INPUT DATA –

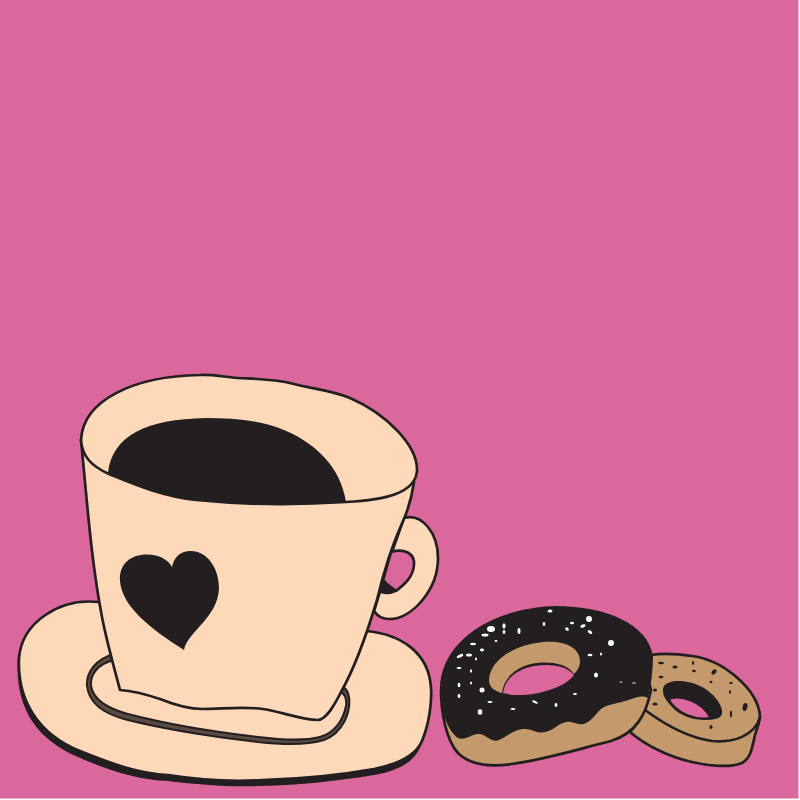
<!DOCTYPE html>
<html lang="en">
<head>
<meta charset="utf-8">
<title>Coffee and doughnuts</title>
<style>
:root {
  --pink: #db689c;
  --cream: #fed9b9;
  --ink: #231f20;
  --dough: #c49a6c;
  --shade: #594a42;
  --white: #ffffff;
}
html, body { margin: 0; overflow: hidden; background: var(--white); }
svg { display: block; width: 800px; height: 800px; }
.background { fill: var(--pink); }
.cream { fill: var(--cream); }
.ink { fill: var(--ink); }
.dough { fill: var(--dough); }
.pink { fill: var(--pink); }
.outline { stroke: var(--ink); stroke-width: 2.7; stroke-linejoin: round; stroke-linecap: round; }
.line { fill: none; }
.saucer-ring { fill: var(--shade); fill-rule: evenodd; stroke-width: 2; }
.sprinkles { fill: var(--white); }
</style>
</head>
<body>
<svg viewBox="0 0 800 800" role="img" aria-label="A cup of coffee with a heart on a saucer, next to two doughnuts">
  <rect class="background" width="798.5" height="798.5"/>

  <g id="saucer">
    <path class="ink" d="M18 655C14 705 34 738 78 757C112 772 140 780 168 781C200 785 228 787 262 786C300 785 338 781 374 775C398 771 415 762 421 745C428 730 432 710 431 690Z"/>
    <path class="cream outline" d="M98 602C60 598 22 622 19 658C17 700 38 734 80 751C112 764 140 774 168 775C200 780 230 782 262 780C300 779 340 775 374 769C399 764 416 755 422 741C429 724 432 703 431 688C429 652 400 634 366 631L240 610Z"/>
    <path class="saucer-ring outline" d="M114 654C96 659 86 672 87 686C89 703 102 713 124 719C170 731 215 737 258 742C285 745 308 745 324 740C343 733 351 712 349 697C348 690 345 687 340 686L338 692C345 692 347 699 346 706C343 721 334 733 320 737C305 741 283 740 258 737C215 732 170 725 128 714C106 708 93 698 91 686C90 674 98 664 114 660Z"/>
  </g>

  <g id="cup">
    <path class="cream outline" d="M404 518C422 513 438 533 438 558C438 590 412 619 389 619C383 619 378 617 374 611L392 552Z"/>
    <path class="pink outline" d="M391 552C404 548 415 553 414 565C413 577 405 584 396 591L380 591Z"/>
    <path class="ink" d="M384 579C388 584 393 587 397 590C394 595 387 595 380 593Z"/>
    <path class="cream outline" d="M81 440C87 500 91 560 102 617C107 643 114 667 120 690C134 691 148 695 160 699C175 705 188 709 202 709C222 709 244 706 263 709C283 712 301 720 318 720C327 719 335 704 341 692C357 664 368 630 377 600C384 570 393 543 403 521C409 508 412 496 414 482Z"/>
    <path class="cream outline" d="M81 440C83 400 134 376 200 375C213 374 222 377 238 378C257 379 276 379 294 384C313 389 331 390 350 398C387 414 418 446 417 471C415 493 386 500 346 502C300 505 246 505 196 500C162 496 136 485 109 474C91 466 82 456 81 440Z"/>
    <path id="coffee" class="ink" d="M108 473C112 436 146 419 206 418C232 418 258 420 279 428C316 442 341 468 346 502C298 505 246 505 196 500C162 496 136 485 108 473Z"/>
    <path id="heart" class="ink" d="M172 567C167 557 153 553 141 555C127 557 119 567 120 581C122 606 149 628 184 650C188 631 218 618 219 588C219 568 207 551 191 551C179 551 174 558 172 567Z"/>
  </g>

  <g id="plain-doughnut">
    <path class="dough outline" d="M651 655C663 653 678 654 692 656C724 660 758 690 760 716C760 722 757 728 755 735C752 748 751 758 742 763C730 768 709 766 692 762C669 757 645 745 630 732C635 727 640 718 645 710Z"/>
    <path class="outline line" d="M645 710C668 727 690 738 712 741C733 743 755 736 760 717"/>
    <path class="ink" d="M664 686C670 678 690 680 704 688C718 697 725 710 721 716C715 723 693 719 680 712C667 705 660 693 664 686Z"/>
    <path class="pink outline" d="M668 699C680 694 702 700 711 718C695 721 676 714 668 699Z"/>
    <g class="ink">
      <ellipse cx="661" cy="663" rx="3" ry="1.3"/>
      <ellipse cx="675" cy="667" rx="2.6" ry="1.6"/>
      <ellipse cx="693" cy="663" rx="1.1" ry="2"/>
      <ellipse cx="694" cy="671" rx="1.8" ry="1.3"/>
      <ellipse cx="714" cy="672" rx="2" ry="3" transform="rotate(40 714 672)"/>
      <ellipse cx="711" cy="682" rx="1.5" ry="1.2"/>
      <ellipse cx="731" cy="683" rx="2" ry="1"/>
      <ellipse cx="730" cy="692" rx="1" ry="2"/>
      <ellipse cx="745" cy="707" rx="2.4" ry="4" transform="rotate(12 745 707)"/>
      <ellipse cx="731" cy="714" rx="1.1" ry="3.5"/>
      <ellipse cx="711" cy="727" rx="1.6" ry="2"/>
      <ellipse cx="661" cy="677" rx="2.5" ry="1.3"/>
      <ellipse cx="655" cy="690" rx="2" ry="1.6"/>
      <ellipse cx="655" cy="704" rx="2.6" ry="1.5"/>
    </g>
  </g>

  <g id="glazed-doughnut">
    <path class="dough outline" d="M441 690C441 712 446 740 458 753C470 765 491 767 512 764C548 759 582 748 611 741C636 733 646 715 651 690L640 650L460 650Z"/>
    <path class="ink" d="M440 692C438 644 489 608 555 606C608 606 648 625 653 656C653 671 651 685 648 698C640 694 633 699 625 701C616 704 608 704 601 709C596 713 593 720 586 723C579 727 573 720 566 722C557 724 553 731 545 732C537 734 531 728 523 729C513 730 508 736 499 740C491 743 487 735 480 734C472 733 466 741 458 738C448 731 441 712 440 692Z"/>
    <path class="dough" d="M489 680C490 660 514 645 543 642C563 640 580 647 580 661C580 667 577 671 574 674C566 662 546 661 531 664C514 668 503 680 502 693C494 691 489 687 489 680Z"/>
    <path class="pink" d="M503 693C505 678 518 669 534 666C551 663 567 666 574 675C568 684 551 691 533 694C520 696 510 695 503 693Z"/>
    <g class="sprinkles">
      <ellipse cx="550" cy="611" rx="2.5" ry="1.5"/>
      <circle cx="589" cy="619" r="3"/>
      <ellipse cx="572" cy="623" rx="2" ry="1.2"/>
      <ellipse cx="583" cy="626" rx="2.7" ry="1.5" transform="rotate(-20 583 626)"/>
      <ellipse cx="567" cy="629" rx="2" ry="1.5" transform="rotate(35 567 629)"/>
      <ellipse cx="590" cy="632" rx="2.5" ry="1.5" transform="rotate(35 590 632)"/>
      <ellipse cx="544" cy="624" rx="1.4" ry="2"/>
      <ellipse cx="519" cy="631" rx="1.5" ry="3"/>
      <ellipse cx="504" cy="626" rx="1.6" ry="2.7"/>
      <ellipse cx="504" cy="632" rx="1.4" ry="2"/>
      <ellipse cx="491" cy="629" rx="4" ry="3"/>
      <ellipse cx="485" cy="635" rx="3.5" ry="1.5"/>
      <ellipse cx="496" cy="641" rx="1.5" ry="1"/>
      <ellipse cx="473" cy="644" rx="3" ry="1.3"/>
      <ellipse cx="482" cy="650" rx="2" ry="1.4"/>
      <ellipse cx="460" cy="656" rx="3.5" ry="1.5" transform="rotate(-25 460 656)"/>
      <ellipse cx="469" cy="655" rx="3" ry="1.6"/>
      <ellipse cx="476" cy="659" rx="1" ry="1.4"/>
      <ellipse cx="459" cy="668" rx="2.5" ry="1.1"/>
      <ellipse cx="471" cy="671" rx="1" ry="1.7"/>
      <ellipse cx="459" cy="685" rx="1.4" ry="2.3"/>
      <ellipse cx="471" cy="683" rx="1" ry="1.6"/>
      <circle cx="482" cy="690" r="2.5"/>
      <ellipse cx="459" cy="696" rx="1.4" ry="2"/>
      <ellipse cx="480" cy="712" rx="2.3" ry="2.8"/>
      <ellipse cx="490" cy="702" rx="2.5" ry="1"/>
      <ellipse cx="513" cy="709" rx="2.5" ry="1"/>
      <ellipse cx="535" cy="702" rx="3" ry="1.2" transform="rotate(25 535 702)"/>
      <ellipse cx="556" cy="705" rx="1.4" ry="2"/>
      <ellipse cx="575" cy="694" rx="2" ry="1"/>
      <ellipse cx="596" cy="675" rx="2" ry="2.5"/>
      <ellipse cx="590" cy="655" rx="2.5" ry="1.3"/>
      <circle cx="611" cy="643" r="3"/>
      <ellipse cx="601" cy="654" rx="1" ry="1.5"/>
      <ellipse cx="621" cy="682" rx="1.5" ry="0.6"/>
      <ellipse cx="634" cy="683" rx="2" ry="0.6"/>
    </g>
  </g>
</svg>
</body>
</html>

TASK DESCRIPTION – Reproduce the data above word for word from its first line through the line that holds "602C60 598 22", both ends included; skip pictures.

OUTPUT BELOW –
<!DOCTYPE html>
<html lang="en">
<head>
<meta charset="utf-8">
<title>Coffee and doughnuts</title>
<style>
:root {
  --pink: #db689c;
  --cream: #fed9b9;
  --ink: #231f20;
  --dough: #c49a6c;
  --shade: #594a42;
  --white: #ffffff;
}
html, body { margin: 0; overflow: hidden; background: var(--white); }
svg { display: block; width: 800px; height: 800px; }
.background { fill: var(--pink); }
.cream { fill: var(--cream); }
.ink { fill: var(--ink); }
.dough { fill: var(--dough); }
.pink { fill: var(--pink); }
.outline { stroke: var(--ink); stroke-width: 2.7; stroke-linejoin: round; stroke-linecap: round; }
.line { fill: none; }
.saucer-ring { fill: var(--shade); fill-rule: evenodd; stroke-width: 2; }
.sprinkles { fill: var(--white); }
</style>
</head>
<body>
<svg viewBox="0 0 800 800" role="img" aria-label="A cup of coffee with a heart on a saucer, next to two doughnuts">
  <rect class="background" width="798.5" height="798.5"/>

  <g id="saucer">
    <path class="ink" d="M18 655C14 705 34 738 78 757C112 772 140 780 168 781C200 785 228 787 262 786C300 785 338 781 374 775C398 771 415 762 421 745C428 730 432 710 431 690Z"/>
    <path class="cream outline" d="M98 602C60 598 22 622 19 658C17 700 38 734 80 751C112 764 140 774 168 775C200 780 230 782 262 780C300 779 340 775 374 769C399 764 416 755 422 741C429 724 432 703 431 688C429 652 400 634 366 631L240 610Z"/>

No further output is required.